The fear and tears returned in force.
My son was fully convinced of the Word of God. Just not yet the good part.
And so it was my job to teach him the whole counsel of God, which does not end with Gethsemane, a cross and a tomb. “Son, Jesus died on the cross for us, and death may be the cost of following Jesus. But do you remember what happens to dead Christians?”
With each biblical reality we discussed came a new and corresponding wave of emotion.
Smirking through his tears, Carson looked into my eyes, and in perfect bad-guy defying, 5-year-old form, he made his hand into a knife, dragged it across his throat and applied the Bible to his life: “Then Satan can cut off my head.”
I couldn’t believe my eyes or ears, and yet I could. He remembered the resurrection, and death lost its sting.
I knew only to pour more gas on his little fire of gospel faith.
“Son, Satan may send a man to kill us. This is true. And many more will come who hate Christ. But Jesus will come and destroy this man. Do you know how?”
“With his breath.”

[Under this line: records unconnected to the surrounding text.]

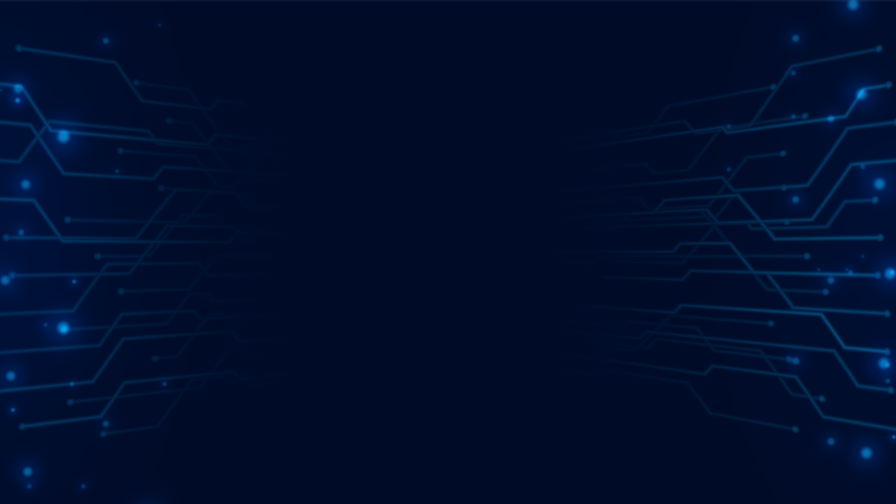
This background is drawn by a WebGL 1 fragment shader. Its source:

```glsl
precision highp float;
uniform vec2 u_resolution;

#define BASE vec3(0.0, 0.044, 0.154)
#define EDGE_TINT vec3(0.002, 0.026, 0.075)
#define TRACE vec3(0.012, 0.23, 0.28)
#define CORE vec3(0.03, 0.34, 0.38)
#define HALO vec3(0.0, 0.07, 0.18)
#define TRACE_WIDTH 0.0042
#define TRACE_COUNT 22
#define SPOT_COUNT 12
#define SPECK_COUNT 14

float hash(float n) {
  return fract(sin(n * 127.1 + 3.7) * 43758.5);
}

float segmentDistance(vec2 p, vec2 a, vec2 b) {
  vec2 ab = b - a;
  float t = clamp(dot(p - a, ab) / max(dot(ab, ab), 1e-6), 0.0, 1.0);
  return length(p - a - ab * t);
}

float disc(float dist, float radius) {
  return 1.0 - smoothstep(radius * 0.25, radius * 1.35, dist);
}

// One circuit trace with two bends; even rows are long, odd rows short.
float circuitTrace(vec2 p, float row, float side, float reach) {
  float seed = row * 7.0 + side * 311.0;
  float isShort = mod(row, 2.0);
  float level = 0.41 - 0.8 * row / float(TRACE_COUNT - 1);
  float start = mix(-0.05 + 0.1 * hash(seed), 0.12 + 0.23 * hash(seed), isShort);
  float end = reach * (0.8 + 0.25 * hash(seed + 1.0));

  // The first bend leans towards the middle, the second goes part way back.
  float height = 0.05 + 0.07 * hash(seed + 2.0);
  float rise = -sign(level + 0.5 * (hash(seed + 3.0) - 0.5)) * height;
  float run = 0.7 * height;
  float bend = start + 0.04 + 0.22 * hash(seed + 4.0);
  float bend2 = mix(bend + run, max(end, bend + run), 0.25 + 0.5 * hash(seed + 5.0));

  vec2 a = vec2(start, level);
  vec2 b = vec2(bend, level);
  vec2 c = b + vec2(run, rise);
  vec2 d = vec2(bend2, c.y);
  vec2 e = d + vec2(run, -rise) * 0.3;
  vec2 f = vec2(max(end, e.x), e.y);
  float dist = min(segmentDistance(p, a, b), segmentDistance(p, b, c));
  dist = min(dist, segmentDistance(p, c, d));
  dist = min(dist, min(segmentDistance(p, d, e), segmentDistance(p, e, f)));

  float weight = mix(0.5 + 0.5 * hash(seed + 6.0), 0.4, isShort);
  float line = weight * exp(-dist * dist / (TRACE_WIDTH * TRACE_WIDTH));
  return max(line, 0.85 * disc(length(p - a), 0.008));
}

// Position (inward distance, height) and size of a bright spot.
vec3 spotLeft(float i) {
  float zigzag = mod(i, 2.0);
  float inset = mix(0.042 + 0.042 * abs(i - 4.0),
                    0.03 + 0.025 * cos((i - 2.4) * 0.95), zigzag);
  return vec3(inset, 0.919 - 0.095 * i, 0.75 - 0.25 * cos(i * 1.571));
}

vec3 spotRight(float i) {
  float k = floor(i * 0.5);
  vec3 outer = vec3(0.048 + 0.037 * cos(k), 0.991 - 0.178 * k, 0.9);
  vec3 inner = vec3(0.164 + 0.035 * cos(k * 3.1416), 0.924 - 0.16 * k, 0.6);
  return mix(outer, inner, mod(i, 2.0));
}

vec3 glowSpot(vec2 p, vec2 center, float size) {
  float dist = length(p - center);
  float spread = 0.036 * size;
  float halo = exp(-dist * dist / (spread * spread));
  return size * (CORE * disc(dist, 0.0135 * size) + HALO * halo);
}

void main() {
  vec2 uv = gl_FragCoord.xy / u_resolution.y;
  float aspect = u_resolution.x / u_resolution.y;
  float side = step(aspect * 0.5, uv.x);
  vec2 p = vec2(min(uv.x, aspect - uv.x), uv.y);

  // Backdrop with bluer outer edges and a faint top rim
  float band = exp(-pow((p.y - 0.54) / 0.42, 2.0));
  vec3 color = BASE + EDGE_TINT * mix(1.0, 0.65, side) * band * exp(-p.x * p.x / 0.05);
  color += vec3(0.05, 0.055, 0.06) * smoothstep(0.994, 1.0, p.y);

  // Traces converge towards the middle of the canvas
  float reach = mix(0.6, 0.71, side);
  float shrink = 1.0 - mix(0.36, 0.49, side) * p.x;
  vec2 q = vec2(p.x, (p.y - 0.5) / shrink);
  float traces = 0.0;
  for (int i = 0; i < TRACE_COUNT; i++) {
    traces = max(traces, circuitTrace(q, float(i), side, reach));
  }
  float fade = 1.0 - smoothstep(0.05, reach, p.x);
  color += TRACE * traces * fade * mix(0.75, 1.0, side);

  // Bright spots
  for (int i = 0; i < SPOT_COUNT; i++) {
    vec3 spot = mix(spotLeft(float(i)), spotRight(float(i)), side);
    color += glowSpot(p, spot.xy, spot.z);
  }

  // Dim scattered specks
  for (int i = 0; i < SPECK_COUNT; i++) {
    float seed = float(i) * 5.0 + side * 173.0 + 900.0;
    vec2 center = vec2(0.4 * pow(hash(seed), 1.5), hash(seed + 1.0));
    color += glowSpot(p, center, 0.25 + 0.2 * hash(seed + 2.0));
  }

  gl_FragColor = vec4(color, 1.0);
}
```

He rose to his feet, walked across the room, picked up the Bible off my desk, put it in my hand where it belonged in this conversation and told me what to do: “Read me the Bible. Read me the part where Jesus breathes on the man.”
Suddenly 2 Thessalonians 2:8 became my new favorite Bible verse: “And then the lawless one will be revealed, whom the Lord Jesus will kill with the breath of his mouth and bring to nothing by the appearance of his coming.”
Hearing this word, Carson breathed in my face like a dragon and then giggled. It was the sound of faith. Breathing doesn’t take a lot of effort, and Carson understood.
Jesus’ breath is stronger than death.
I studied 2 Thessalonians for a week before preaching it to my son and our congregation. In a day, my son knew it better than I did.